Alpine Group is nothing more than a collection of four companies, Exeon, Wolverine Tube, Synergy Cables, and Posterloid. Posterloid makes signboards like the ones you'd see at the McDonalds drive-thru. Wolverine Tube manufactures copper tube used in HVAC, refrigeration, and power generation applications. Synergy Cables is an Israeli traded company that manufactures power cabling, and Exeon manufactures copper wire.
The company has had a turbulent history of profitability, but in a liquidation that doesn't matter much anymore. The company recently released their 2012 annual report which contained an adverse opinion from their accountants. It appears that Alpine Group refused to consolidate Synergy Cables even though they owned 50.4% of the company. Instead they chose to record their Synergy Cables holding using the equity method. The accountants point out this isn't allowed under GAAP, management responded that they intended to sell down their stake so they shouldn't be required to adhere to the letter of the law. What management doesn't seem to understand is that financial statements are not meant to reflect management's intentions but rather take a snapshot of the company on a particular date. Management did stay true to their word reducing their stake below 50%.
The company invested in Wolverine Tube at the top of the housing market, the exact wrong time to invest in a housing related stock. Wolverine eventually went bankrupt, Alpine ended up with a pile of options on Wolverine in exchange for their worthless equity investment. Additionally the company purchased 4.5% of the company on the open market after it re-emerged from bankruptcy. Alpine wrote off their initial Wolverine investment, and subsequent options as well. Wolverine is held at zero on the balance sheet, but the holding is worth something. The company has been profitable since emerging from bankruptcy. It's hard to know what the company might receive for their 4.5% stake in the company.

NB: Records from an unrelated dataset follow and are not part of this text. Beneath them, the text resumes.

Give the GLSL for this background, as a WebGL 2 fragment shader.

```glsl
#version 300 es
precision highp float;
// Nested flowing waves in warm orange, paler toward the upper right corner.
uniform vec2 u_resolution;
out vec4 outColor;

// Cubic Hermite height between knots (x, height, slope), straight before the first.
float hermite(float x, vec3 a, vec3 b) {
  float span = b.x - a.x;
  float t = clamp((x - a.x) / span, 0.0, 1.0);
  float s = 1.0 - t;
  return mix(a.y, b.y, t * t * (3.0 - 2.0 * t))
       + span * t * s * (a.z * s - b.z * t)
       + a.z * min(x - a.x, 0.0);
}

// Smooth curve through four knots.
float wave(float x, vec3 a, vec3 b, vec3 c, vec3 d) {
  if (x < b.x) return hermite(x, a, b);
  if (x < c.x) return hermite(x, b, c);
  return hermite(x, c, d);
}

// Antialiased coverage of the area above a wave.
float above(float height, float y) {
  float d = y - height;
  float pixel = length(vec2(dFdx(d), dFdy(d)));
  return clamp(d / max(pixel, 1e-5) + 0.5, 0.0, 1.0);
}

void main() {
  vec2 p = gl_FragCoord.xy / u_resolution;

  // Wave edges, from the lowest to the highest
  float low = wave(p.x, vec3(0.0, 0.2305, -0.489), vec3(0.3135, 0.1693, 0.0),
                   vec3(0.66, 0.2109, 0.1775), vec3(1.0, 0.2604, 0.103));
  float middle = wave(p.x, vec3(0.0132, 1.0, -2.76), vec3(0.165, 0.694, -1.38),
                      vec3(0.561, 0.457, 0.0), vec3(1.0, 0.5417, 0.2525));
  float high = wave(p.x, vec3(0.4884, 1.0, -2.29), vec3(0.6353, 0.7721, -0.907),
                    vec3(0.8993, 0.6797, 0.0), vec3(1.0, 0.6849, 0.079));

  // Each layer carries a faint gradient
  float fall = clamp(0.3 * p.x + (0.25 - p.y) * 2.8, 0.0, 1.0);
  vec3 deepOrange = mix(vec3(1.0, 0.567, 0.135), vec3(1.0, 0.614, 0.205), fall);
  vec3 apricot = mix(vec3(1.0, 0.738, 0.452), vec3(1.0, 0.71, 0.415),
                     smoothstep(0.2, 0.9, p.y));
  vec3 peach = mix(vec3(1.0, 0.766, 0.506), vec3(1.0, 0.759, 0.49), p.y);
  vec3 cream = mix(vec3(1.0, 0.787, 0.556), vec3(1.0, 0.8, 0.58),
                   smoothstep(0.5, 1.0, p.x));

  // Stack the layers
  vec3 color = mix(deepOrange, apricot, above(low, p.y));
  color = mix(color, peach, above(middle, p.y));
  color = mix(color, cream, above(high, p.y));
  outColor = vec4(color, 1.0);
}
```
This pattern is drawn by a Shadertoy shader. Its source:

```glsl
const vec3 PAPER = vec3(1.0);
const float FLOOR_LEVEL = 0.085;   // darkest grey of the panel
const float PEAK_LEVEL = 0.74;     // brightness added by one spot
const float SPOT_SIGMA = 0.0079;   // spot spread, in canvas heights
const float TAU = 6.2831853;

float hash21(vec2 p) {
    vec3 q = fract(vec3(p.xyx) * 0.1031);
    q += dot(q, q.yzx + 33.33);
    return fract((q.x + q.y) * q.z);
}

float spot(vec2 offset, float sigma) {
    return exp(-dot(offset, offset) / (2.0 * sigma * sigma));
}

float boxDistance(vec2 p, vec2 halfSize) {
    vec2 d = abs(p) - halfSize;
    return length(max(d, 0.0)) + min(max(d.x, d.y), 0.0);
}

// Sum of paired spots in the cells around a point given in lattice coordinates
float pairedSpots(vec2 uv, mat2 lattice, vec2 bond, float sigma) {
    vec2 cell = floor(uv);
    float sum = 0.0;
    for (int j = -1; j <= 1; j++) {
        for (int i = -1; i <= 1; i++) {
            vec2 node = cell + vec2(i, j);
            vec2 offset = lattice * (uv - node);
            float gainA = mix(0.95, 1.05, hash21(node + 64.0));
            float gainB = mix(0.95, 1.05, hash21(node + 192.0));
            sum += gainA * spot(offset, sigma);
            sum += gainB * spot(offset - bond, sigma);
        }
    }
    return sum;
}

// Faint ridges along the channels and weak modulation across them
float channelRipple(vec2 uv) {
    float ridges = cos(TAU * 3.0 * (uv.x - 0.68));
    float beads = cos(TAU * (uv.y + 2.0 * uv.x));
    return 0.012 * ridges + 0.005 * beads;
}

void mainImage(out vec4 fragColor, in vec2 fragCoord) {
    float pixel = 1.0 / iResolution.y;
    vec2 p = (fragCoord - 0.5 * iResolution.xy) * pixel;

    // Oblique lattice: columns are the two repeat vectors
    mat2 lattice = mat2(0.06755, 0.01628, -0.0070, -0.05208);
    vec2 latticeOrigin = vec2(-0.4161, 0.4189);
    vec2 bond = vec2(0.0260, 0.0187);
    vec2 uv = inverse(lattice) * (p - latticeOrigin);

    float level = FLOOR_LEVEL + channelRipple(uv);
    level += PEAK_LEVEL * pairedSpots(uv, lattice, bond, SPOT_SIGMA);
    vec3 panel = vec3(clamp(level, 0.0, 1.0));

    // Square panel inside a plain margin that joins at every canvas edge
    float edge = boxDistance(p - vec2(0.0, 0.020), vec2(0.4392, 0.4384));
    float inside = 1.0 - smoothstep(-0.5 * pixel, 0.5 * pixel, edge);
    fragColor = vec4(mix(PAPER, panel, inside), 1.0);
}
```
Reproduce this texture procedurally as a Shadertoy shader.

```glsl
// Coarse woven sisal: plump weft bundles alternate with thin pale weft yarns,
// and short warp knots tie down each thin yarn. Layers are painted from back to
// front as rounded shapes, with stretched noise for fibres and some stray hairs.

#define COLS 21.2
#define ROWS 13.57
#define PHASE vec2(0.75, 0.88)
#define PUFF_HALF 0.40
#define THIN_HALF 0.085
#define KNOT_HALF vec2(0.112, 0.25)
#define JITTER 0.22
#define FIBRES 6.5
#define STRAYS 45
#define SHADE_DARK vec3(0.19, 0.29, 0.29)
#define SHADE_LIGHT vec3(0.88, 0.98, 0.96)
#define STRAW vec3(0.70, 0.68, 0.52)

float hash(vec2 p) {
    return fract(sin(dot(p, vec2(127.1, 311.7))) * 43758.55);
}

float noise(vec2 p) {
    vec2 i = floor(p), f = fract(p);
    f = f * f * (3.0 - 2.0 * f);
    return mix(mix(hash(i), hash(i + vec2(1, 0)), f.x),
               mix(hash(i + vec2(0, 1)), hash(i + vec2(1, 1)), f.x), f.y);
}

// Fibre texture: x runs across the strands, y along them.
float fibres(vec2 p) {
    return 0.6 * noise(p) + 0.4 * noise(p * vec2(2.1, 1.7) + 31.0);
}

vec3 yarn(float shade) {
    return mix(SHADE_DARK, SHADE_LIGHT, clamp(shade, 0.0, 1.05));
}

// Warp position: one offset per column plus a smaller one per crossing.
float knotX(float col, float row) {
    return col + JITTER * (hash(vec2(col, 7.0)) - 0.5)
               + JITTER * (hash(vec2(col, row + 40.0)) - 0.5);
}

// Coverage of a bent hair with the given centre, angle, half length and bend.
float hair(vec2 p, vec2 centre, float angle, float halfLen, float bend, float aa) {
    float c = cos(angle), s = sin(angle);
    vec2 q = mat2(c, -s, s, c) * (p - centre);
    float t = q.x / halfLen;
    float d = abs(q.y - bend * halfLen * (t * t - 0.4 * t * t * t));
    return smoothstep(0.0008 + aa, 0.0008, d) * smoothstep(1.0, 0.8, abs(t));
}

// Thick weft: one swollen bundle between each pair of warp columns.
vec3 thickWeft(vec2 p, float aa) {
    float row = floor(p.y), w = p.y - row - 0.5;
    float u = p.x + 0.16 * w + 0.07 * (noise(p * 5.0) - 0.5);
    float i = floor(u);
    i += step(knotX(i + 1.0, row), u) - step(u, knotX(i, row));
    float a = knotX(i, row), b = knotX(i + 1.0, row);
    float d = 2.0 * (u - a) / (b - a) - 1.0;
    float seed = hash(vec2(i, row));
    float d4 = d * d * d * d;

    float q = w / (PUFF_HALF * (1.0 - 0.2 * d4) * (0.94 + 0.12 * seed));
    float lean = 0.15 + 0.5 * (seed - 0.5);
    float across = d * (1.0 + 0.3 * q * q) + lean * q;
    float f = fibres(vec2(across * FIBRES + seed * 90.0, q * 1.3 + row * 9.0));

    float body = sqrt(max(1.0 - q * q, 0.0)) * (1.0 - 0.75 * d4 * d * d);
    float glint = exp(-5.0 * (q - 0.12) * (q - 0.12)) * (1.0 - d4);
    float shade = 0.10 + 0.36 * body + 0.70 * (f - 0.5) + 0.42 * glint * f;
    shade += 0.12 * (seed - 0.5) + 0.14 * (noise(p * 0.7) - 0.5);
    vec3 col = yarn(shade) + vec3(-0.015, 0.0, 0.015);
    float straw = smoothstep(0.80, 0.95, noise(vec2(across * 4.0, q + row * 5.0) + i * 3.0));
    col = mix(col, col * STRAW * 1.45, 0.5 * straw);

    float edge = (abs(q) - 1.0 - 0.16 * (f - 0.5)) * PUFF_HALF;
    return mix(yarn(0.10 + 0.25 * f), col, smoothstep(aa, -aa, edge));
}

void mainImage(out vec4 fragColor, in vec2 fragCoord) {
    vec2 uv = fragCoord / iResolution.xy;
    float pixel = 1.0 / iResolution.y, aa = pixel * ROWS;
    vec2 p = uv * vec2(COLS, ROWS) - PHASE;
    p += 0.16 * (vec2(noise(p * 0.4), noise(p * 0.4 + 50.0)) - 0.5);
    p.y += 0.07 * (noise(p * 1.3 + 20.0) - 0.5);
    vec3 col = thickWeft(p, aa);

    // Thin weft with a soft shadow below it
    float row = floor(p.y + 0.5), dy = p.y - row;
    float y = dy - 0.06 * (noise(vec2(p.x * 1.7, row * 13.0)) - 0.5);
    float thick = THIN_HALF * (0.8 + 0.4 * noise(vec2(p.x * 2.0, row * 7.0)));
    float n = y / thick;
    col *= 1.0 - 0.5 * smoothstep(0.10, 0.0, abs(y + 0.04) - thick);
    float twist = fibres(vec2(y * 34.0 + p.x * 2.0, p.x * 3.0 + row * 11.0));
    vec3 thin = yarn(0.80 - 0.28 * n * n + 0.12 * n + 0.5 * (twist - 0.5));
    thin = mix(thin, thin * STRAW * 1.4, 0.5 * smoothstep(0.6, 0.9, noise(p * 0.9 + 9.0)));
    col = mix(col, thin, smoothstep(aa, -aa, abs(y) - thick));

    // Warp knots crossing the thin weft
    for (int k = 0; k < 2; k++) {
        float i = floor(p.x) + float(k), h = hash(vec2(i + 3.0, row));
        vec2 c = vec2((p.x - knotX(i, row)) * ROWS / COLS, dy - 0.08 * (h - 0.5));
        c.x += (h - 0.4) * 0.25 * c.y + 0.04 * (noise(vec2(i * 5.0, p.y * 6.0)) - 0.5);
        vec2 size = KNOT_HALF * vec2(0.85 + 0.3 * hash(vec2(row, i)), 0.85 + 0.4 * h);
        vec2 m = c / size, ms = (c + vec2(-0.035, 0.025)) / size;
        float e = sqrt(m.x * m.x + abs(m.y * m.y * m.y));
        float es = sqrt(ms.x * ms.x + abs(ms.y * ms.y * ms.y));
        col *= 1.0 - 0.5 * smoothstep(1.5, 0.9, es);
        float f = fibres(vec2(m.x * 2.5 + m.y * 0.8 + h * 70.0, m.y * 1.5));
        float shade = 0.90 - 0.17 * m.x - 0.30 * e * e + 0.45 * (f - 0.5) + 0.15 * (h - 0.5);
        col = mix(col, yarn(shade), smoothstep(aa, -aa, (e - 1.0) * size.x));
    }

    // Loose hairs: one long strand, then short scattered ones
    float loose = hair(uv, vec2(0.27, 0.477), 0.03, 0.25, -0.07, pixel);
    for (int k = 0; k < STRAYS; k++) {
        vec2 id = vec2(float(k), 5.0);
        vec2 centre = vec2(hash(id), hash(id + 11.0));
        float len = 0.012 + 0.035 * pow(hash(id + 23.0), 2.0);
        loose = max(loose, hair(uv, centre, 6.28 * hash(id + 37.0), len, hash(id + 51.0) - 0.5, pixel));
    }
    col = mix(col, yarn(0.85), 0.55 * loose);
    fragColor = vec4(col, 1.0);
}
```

Alpine has had a long history of continued capital commitments to Synergy Cables. This is most likely because the CEO of Alpine is also the CEO of Synergy Cables. To make a long story short Alpine loaned a lot of money to Synergy over the years all of it which was subsequently lost. This resulted in the write down of their Synergy investment to zero. From the financial statement perspective there is no value to the Synergy investment, but this isn't accurate from an economic perspective. Alpine owns 40% of Synergy Cables, and since Synergy Cables (SNCB.Tel Aviv) is actively traded on the Israeli stock exchange it's fairly easy to determine how much their stake is worth, it's close to $5m. This is considerable for a company with a market cap of $8m.
Valuing Alpine is very straightforward, determine the value of the assets and subtract the liabilities. Most liquidations take longer than expected, Alpine expects theirs to be mostly complete by mid-2014. Many liquidating companies are burning cash which needs to be taken into account when doing a valuation. Alpine is cash flow positive, although barely. Looking through the cash flow statement it's entirely possible that the company won't burn cash as they liquidate. After all Alpine is simply a holding company, their holdings will continue to operate and conduct business next year as they are today. The only thing being dissolved is the holding company.
The first valuation is the most aggressive, I took Alpine's equity value and added the value of their Synergy Cables holding.
If this valuation holds there is clearly a lot of value here, liquidation value is $1.24 a share and the company is trading for $.73. Both of these valuations don't include Wolverine which could be worth something.
The problem with book value is it's opaque, the company has close to $1m in PP&E, but investors have no idea what it is. They own $27k worth of land somewhere, maybe a few acres, a $232k building and then $1.7m worth of machines. Are these components part of a consolidated subsidiary or the holding company? What will happen to them? We don't really know, so I created a conservative scenario based off of NCAV and a discounted NCAV:
The company is trading right around unadjusted NCAV, and well above a discounted NCAV.
To determine if this is a good investment at the current price an investor needs to assess whether the company's long term assets have value, and whether the company will realize their full current asset value. If they do both and their holdings continue to generate profits up to the end of the liquidation this is an extremely attractive investment at the current price. If neither of these assumptions pan out then someone buying today could end up with a loss.
Disclosure: No position